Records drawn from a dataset
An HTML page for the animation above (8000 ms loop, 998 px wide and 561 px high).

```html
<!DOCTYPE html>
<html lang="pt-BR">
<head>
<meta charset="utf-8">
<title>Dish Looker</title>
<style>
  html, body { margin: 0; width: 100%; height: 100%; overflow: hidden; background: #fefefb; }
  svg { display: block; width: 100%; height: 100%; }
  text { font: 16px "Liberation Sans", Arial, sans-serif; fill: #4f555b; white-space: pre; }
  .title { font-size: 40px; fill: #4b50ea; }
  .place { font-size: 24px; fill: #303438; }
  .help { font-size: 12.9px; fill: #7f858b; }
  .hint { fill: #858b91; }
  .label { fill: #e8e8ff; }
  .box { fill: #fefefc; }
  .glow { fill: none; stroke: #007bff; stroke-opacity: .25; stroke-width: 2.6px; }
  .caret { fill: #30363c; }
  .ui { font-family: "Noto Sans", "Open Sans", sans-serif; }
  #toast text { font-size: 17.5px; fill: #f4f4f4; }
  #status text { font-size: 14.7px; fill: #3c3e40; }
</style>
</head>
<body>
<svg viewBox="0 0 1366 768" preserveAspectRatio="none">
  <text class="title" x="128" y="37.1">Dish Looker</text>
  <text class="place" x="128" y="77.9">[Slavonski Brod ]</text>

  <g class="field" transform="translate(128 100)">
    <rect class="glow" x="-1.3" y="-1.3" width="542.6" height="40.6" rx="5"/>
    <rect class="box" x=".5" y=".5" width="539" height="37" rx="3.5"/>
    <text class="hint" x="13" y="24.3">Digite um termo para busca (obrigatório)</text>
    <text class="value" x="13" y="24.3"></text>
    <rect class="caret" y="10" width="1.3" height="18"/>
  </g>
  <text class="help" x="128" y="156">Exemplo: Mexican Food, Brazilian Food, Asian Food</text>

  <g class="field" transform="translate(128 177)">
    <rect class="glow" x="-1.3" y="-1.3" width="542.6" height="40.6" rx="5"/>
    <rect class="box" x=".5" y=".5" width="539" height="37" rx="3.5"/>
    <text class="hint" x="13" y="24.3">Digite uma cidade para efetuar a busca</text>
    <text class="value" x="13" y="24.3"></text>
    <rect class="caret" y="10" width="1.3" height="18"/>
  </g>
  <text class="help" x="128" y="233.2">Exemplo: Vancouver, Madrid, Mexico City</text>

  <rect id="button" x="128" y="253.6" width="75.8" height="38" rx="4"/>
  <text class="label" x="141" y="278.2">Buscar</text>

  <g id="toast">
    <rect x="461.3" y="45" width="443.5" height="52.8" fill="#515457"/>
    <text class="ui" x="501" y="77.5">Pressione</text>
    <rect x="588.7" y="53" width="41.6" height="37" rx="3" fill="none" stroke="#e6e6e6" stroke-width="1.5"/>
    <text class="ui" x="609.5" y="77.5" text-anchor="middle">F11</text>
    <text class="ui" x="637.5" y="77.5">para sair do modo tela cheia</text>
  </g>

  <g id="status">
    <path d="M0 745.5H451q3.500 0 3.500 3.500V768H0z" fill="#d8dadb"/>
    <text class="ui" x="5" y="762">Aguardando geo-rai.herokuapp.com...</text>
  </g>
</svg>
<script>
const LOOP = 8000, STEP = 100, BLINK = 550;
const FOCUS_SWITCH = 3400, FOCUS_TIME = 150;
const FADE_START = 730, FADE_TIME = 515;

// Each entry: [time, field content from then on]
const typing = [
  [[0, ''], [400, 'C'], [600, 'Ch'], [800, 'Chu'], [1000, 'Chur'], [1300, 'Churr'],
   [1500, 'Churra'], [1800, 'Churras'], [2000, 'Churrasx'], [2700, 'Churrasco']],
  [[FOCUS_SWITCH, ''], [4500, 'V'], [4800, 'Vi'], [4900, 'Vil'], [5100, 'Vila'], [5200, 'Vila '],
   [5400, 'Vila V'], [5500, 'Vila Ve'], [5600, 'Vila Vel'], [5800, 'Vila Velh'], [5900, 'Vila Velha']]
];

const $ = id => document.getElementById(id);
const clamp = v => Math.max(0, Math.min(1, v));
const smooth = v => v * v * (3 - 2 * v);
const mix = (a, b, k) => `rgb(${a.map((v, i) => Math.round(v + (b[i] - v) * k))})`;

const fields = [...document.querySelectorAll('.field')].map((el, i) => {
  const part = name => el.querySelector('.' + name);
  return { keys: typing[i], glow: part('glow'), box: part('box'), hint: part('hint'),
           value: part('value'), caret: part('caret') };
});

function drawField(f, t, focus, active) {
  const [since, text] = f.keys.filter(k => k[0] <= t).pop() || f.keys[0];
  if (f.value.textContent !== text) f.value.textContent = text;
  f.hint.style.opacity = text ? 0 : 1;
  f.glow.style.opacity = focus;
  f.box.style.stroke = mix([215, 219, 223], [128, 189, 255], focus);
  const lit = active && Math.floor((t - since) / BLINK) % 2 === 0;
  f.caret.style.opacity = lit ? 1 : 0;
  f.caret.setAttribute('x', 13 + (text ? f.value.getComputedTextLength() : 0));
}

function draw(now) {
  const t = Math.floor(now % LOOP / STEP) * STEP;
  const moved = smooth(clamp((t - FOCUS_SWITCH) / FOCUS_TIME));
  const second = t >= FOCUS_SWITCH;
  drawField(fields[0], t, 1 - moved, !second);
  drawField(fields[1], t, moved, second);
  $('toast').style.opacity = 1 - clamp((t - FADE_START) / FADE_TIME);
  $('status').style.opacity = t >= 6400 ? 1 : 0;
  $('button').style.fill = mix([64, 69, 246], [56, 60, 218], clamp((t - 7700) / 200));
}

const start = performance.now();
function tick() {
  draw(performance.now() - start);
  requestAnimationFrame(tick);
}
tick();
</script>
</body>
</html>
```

* WHAT IS NEEDED:
From the records above, extract every entry verbatim.

* RESULT:
An HTML page for the animation above (8000 ms loop, 998 px wide and 561 px high).

```html
<!DOCTYPE html>
<html lang="pt-BR">
<head>
<meta charset="utf-8">
<title>Dish Looker</title>
<style>
  html, body { margin: 0; width: 100%; height: 100%; overflow: hidden; background: #fefefb; }
  svg { display: block; width: 100%; height: 100%; }
  text { font: 16px "Liberation Sans", Arial, sans-serif; fill: #4f555b; white-space: pre; }
  .title { font-size: 40px; fill: #4b50ea; }
  .place { font-size: 24px; fill: #303438; }
  .help { font-size: 12.9px; fill: #7f858b; }
  .hint { fill: #858b91; }
  .label { fill: #e8e8ff; }
  .box { fill: #fefefc; }
  .glow { fill: none; stroke: #007bff; stroke-opacity: .25; stroke-width: 2.6px; }
  .caret { fill: #30363c; }
  .ui { font-family: "Noto Sans", "Open Sans", sans-serif; }
  #toast text { font-size: 17.5px; fill: #f4f4f4; }
  #status text { font-size: 14.7px; fill: #3c3e40; }
</style>
</head>
<body>
<svg viewBox="0 0 1366 768" preserveAspectRatio="none">
  <text class="title" x="128" y="37.1">Dish Looker</text>
  <text class="place" x="128" y="77.9">[Slavonski Brod ]</text>

  <g class="field" transform="translate(128 100)">
    <rect class="glow" x="-1.3" y="-1.3" width="542.6" height="40.6" rx="5"/>
    <rect class="box" x=".5" y=".5" width="539" height="37" rx="3.5"/>
    <text class="hint" x="13" y="24.3">Digite um termo para busca (obrigatório)</text>
    <text class="value" x="13" y="24.3"></text>
    <rect class="caret" y="10" width="1.3" height="18"/>
  </g>
  <text class="help" x="128" y="156">Exemplo: Mexican Food, Brazilian Food, Asian Food</text>

  <g class="field" transform="translate(128 177)">
    <rect class="glow" x="-1.3" y="-1.3" width="542.6" height="40.6" rx="5"/>
    <rect class="box" x=".5" y=".5" width="539" height="37" rx="3.5"/>
    <text class="hint" x="13" y="24.3">Digite uma cidade para efetuar a busca</text>
    <text class="value" x="13" y="24.3"></text>
    <rect class="caret" y="10" width="1.3" height="18"/>
  </g>
  <text class="help" x="128" y="233.2">Exemplo: Vancouver, Madrid, Mexico City</text>

  <rect id="button" x="128" y="253.6" width="75.8" height="38" rx="4"/>
  <text class="label" x="141" y="278.2">Buscar</text>

  <g id="toast">
    <rect x="461.3" y="45" width="443.5" height="52.8" fill="#515457"/>
    <text class="ui" x="501" y="77.5">Pressione</text>
    <rect x="588.7" y="53" width="41.6" height="37" rx="3" fill="none" stroke="#e6e6e6" stroke-width="1.5"/>
    <text class="ui" x="609.5" y="77.5" text-anchor="middle">F11</text>
    <text class="ui" x="637.5" y="77.5">para sair do modo tela cheia</text>
  </g>

  <g id="status">
    <path d="M0 745.5H451q3.500 0 3.500 3.500V768H0z" fill="#d8dadb"/>
    <text class="ui" x="5" y="762">Aguardando geo-rai.herokuapp.com...</text>
  </g>
</svg>
<script>
const LOOP = 8000, STEP = 100, BLINK = 550;
const FOCUS_SWITCH = 3400, FOCUS_TIME = 150;
const FADE_START = 730, FADE_TIME = 515;

// Each entry: [time, field content from then on]
const typing = [
  [[0, ''], [400, 'C'], [600, 'Ch'], [800, 'Chu'], [1000, 'Chur'], [1300, 'Churr'],
   [1500, 'Churra'], [1800, 'Churras'], [2000, 'Churrasx'], [2700, 'Churrasco']],
  [[FOCUS_SWITCH, ''], [4500, 'V'], [4800, 'Vi'], [4900, 'Vil'], [5100, 'Vila'], [5200, 'Vila '],
   [5400, 'Vila V'], [5500, 'Vila Ve'], [5600, 'Vila Vel'], [5800, 'Vila Velh'], [5900, 'Vila Velha']]
];

const $ = id => document.getElementById(id);
const clamp = v => Math.max(0, Math.min(1, v));
const smooth = v => v * v * (3 - 2 * v);
const mix = (a, b, k) => `rgb(${a.map((v, i) => Math.round(v + (b[i] - v) * k))})`;

const fields = [...document.querySelectorAll('.field')].map((el, i) => {
  const part = name => el.querySelector('.' + name);
  return { keys: typing[i], glow: part('glow'), box: part('box'), hint: part('hint'),
           value: part('value'), caret: part('caret') };
});

function drawField(f, t, focus, active) {
  const [since, text] = f.keys.filter(k => k[0] <= t).pop() || f.keys[0];
  if (f.value.textContent !== text) f.value.textContent = text;
  f.hint.style.opacity = text ? 0 : 1;
  f.glow.style.opacity = focus;
  f.box.style.stroke = mix([215, 219, 223], [128, 189, 255], focus);
  const lit = active && Math.floor((t - since) / BLINK) % 2 === 0;
  f.caret.style.opacity = lit ? 1 : 0;
  f.caret.setAttribute('x', 13 + (text ? f.value.getComputedTextLength() : 0));
}

function draw(now) {
  const t = Math.floor(now % LOOP / STEP) * STEP;
  const moved = smooth(clamp((t - FOCUS_SWITCH) / FOCUS_TIME));
  const second = t >= FOCUS_SWITCH;
  drawField(fields[0], t, 1 - moved, !second);
  drawField(fields[1], t, moved, second);
  $('toast').style.opacity = 1 - clamp((t - FADE_START) / FADE_TIME);
  $('status').style.opacity = t >= 6400 ? 1 : 0;
  $('button').style.fill = mix([64, 69, 246], [56, 60, 218], clamp((t - 7700) / 200));
}

const start = performance.now();
function tick() {
  draw(performance.now() - start);
  requestAnimationFrame(tick);
}
tick();
</script>
</body>
</html>
```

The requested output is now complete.